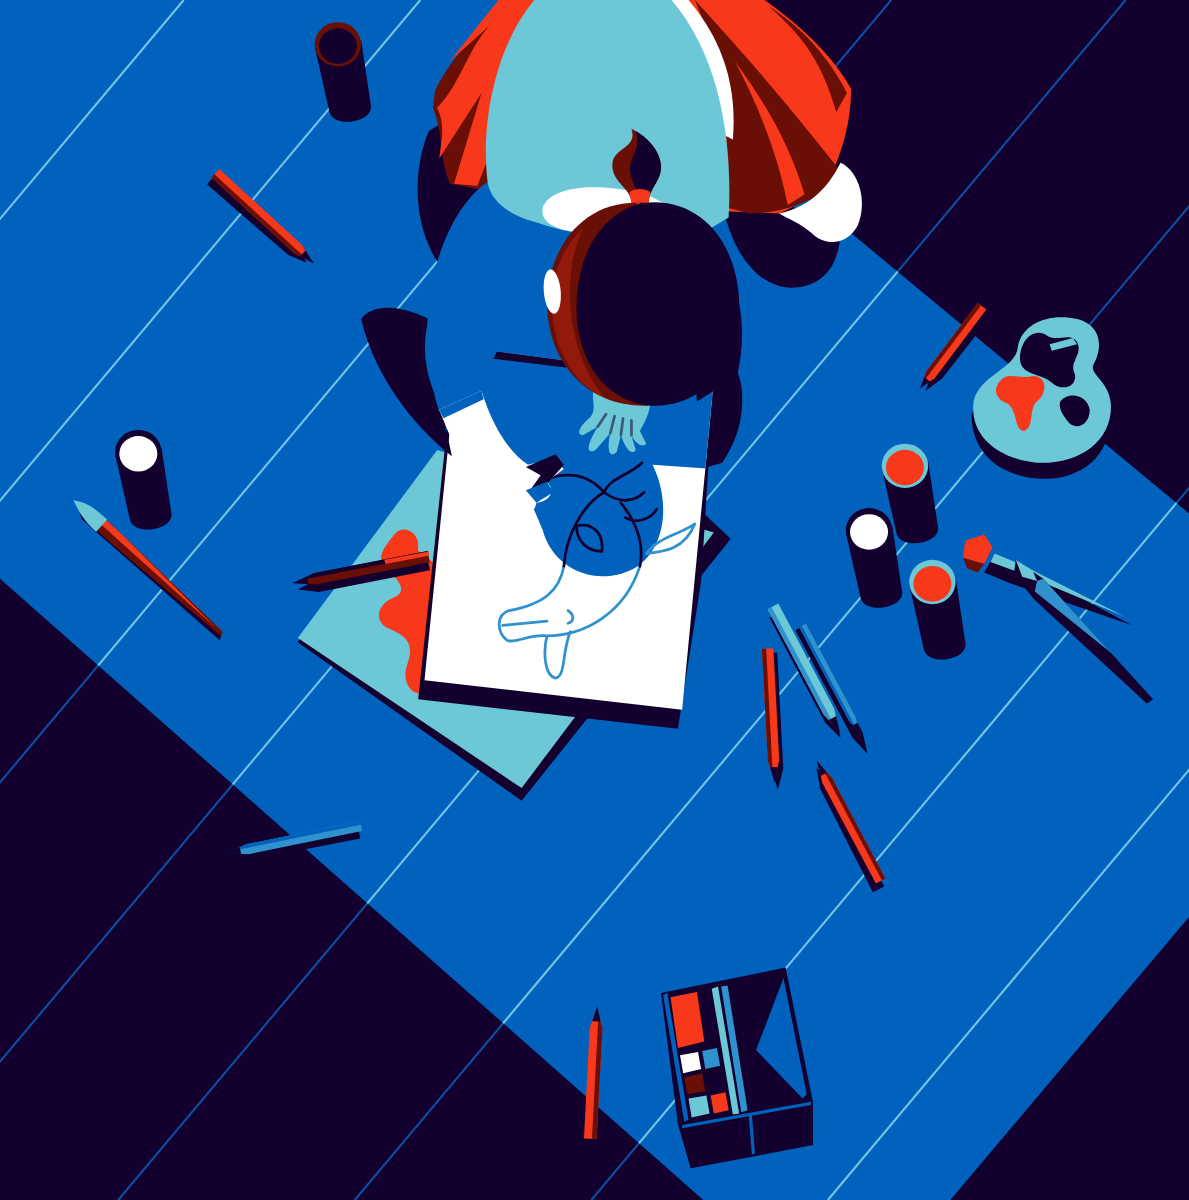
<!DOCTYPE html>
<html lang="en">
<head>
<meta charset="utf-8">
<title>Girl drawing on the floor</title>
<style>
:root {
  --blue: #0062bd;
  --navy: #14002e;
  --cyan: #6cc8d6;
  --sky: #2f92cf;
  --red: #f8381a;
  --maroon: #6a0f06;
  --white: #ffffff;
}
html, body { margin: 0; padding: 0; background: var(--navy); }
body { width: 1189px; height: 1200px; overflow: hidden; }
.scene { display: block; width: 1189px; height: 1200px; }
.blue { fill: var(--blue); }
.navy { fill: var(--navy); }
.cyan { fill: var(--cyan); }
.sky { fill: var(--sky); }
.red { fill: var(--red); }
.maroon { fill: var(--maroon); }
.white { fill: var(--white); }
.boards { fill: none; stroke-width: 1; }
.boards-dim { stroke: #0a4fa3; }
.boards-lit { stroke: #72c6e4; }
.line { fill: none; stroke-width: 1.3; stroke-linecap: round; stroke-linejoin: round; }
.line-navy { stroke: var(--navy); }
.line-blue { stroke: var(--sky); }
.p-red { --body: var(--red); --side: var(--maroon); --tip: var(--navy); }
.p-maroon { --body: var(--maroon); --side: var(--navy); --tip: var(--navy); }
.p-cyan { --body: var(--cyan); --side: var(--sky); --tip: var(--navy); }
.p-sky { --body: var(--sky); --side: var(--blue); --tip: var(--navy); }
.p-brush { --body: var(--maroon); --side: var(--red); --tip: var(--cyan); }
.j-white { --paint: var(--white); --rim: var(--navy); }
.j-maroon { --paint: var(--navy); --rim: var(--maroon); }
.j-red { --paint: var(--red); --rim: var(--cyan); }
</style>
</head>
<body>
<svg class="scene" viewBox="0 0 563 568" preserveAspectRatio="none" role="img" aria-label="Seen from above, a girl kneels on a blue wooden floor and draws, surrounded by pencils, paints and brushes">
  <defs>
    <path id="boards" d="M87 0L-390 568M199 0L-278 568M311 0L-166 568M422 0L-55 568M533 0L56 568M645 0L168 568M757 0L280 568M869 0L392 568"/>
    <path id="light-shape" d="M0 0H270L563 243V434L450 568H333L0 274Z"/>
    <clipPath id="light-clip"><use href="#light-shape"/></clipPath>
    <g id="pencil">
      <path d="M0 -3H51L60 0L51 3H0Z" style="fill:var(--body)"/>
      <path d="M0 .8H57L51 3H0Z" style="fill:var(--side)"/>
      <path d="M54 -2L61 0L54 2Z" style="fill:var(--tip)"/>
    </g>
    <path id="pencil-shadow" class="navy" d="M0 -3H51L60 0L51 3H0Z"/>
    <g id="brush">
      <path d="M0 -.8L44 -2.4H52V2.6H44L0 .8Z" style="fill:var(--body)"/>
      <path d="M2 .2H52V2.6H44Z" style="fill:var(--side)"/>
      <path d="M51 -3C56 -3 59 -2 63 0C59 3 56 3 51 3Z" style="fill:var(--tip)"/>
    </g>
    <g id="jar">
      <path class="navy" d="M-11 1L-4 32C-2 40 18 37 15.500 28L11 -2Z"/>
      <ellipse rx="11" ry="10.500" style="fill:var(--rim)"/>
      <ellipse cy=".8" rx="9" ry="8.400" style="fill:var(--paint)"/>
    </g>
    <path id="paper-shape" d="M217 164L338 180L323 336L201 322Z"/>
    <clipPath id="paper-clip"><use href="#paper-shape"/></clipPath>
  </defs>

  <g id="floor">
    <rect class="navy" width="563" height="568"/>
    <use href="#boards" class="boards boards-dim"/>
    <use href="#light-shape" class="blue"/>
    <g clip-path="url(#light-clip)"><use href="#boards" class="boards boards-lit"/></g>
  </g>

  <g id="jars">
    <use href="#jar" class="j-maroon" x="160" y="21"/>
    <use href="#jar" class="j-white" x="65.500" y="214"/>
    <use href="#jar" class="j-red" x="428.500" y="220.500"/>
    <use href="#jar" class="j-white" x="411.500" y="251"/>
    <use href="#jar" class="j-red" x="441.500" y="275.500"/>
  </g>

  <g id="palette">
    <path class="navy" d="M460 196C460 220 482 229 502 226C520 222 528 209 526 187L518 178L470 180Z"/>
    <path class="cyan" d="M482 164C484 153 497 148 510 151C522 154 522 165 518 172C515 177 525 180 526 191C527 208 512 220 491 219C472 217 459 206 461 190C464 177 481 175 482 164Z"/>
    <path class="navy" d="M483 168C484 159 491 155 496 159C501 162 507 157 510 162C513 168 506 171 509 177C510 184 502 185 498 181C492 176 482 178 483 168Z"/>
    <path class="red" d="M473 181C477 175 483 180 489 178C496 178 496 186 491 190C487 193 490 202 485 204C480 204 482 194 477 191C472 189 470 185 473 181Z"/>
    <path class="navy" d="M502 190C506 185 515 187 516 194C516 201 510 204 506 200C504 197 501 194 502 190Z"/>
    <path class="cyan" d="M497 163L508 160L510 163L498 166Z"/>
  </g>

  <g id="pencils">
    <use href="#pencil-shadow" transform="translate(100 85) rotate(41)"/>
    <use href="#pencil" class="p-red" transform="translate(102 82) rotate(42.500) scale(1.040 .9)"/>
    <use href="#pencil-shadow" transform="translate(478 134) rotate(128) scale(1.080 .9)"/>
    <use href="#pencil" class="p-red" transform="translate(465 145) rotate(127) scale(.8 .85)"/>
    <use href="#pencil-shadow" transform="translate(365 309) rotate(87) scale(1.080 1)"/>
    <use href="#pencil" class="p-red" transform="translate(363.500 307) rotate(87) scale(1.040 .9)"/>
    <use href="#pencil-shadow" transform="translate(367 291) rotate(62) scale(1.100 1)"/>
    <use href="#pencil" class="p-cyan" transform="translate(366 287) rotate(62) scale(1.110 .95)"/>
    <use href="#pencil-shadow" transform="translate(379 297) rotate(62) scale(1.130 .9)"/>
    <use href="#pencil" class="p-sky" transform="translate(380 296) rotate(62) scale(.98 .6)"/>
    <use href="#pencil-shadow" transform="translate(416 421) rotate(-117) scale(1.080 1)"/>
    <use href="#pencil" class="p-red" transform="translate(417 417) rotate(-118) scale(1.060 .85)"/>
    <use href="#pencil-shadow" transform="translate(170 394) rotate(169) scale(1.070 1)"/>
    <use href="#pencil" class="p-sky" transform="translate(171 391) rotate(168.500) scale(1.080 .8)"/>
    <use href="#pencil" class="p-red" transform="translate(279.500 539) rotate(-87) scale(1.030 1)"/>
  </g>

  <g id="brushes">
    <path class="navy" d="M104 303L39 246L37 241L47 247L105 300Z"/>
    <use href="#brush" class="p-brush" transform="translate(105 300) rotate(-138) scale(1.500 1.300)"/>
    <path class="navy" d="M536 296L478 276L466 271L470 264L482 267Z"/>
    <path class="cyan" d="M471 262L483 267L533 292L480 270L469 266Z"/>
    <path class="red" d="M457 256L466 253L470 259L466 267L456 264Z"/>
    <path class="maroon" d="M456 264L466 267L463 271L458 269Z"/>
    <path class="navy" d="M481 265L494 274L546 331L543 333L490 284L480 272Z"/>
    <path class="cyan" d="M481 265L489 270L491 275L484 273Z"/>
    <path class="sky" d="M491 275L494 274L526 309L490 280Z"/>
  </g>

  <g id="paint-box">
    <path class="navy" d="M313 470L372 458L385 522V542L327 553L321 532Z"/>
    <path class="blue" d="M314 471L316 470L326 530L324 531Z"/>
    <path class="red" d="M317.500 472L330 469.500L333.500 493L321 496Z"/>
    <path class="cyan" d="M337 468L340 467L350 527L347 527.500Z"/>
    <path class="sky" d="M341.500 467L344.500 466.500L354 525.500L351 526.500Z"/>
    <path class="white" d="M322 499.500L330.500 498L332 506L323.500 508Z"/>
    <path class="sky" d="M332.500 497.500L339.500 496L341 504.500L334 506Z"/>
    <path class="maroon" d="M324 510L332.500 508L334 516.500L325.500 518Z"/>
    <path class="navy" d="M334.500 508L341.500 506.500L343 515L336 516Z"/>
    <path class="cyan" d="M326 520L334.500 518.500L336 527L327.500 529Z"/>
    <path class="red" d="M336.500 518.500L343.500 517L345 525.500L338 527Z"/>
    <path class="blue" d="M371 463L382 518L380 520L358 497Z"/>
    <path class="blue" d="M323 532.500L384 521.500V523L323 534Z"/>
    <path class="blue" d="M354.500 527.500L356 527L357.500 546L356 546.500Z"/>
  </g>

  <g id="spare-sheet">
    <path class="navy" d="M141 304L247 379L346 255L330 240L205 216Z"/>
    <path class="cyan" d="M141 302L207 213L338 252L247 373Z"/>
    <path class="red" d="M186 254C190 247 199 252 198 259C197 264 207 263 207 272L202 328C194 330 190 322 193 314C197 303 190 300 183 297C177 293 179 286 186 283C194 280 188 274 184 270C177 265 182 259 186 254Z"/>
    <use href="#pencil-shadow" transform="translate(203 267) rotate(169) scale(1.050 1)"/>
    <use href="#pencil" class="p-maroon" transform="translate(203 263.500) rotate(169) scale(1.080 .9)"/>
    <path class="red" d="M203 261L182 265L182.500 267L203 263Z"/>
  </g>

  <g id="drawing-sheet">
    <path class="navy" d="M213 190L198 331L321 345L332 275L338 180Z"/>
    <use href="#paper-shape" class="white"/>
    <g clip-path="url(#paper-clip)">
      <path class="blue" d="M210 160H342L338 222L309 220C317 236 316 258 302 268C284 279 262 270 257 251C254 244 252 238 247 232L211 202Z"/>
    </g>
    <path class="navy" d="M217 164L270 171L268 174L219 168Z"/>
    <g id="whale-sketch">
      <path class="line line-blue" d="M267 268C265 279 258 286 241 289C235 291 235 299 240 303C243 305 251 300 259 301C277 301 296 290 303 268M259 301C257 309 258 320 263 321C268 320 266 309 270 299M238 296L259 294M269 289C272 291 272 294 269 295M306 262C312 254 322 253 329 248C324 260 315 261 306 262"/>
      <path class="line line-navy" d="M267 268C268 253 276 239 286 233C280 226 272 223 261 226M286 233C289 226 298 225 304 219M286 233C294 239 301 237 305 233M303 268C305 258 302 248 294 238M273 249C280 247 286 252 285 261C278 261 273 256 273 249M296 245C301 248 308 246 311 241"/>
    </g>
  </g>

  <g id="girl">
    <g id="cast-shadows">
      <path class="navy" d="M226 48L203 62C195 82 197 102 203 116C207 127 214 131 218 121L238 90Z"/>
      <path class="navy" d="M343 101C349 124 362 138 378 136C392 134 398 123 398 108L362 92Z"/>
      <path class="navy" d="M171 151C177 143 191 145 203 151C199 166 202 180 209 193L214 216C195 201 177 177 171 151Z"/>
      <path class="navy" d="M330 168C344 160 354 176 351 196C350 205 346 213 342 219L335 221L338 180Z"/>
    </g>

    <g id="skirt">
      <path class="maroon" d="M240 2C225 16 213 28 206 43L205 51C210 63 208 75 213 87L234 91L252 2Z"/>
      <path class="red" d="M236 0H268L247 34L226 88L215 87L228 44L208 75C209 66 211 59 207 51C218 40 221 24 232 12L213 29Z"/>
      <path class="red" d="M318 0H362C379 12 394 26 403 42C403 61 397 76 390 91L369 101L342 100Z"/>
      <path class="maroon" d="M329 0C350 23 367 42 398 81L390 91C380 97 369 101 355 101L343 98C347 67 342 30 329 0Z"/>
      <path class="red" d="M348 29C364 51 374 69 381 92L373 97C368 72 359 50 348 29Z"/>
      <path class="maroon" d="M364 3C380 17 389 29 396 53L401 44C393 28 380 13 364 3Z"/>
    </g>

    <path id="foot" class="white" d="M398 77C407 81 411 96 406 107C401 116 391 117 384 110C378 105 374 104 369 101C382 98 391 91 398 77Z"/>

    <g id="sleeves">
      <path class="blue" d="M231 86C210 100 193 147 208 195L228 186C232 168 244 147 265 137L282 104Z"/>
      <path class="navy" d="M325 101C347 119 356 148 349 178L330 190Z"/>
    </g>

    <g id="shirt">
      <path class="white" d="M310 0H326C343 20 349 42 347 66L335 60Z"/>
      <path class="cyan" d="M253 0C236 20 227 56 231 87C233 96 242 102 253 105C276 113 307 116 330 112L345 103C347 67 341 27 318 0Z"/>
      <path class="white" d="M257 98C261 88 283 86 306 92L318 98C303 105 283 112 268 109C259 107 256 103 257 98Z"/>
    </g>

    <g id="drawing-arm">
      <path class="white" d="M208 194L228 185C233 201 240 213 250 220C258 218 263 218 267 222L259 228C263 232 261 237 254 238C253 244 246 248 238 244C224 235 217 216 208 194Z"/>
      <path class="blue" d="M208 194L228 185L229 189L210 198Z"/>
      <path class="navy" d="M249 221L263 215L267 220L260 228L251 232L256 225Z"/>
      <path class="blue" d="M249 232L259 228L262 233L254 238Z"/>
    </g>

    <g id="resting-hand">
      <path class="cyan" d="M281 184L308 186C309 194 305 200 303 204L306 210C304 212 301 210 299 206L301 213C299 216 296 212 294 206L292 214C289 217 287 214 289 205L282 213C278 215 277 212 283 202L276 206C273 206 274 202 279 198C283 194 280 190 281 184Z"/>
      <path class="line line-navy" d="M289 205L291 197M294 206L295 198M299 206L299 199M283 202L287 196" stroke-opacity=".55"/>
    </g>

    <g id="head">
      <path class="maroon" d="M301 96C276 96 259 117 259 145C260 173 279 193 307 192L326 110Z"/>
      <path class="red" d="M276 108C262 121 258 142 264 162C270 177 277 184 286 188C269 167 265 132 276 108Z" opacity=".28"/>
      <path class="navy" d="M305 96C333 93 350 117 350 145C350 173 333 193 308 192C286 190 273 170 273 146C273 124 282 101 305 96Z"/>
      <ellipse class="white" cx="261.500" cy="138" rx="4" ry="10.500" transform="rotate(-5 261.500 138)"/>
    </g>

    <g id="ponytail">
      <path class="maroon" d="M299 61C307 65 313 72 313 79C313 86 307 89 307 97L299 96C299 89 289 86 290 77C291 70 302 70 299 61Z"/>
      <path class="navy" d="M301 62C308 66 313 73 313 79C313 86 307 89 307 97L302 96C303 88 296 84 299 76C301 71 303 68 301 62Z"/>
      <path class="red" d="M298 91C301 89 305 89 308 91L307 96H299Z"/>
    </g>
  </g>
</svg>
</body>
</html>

━━━━━━━━━━━━━━━━━━━━

TASK DIRECTIONS:
Find "145) rotate(127) scale(.8" in the entries above and copy that whole line exactly, then each line after it through the line that contains "297) rotate(62) scale(1.130".

SOLUTION:
    <use href="#pencil" class="p-red" transform="translate(465 145) rotate(127) scale(.8 .85)"/>
    <use href="#pencil-shadow" transform="translate(365 309) rotate(87) scale(1.080 1)"/>
    <use href="#pencil" class="p-red" transform="translate(363.500 307) rotate(87) scale(1.040 .9)"/>
    <use href="#pencil-shadow" transform="translate(367 291) rotate(62) scale(1.100 1)"/>
    <use href="#pencil" class="p-cyan" transform="translate(366 287) rotate(62) scale(1.110 .95)"/>
    <use href="#pencil-shadow" transform="translate(379 297) rotate(62) scale(1.130 .9)"/>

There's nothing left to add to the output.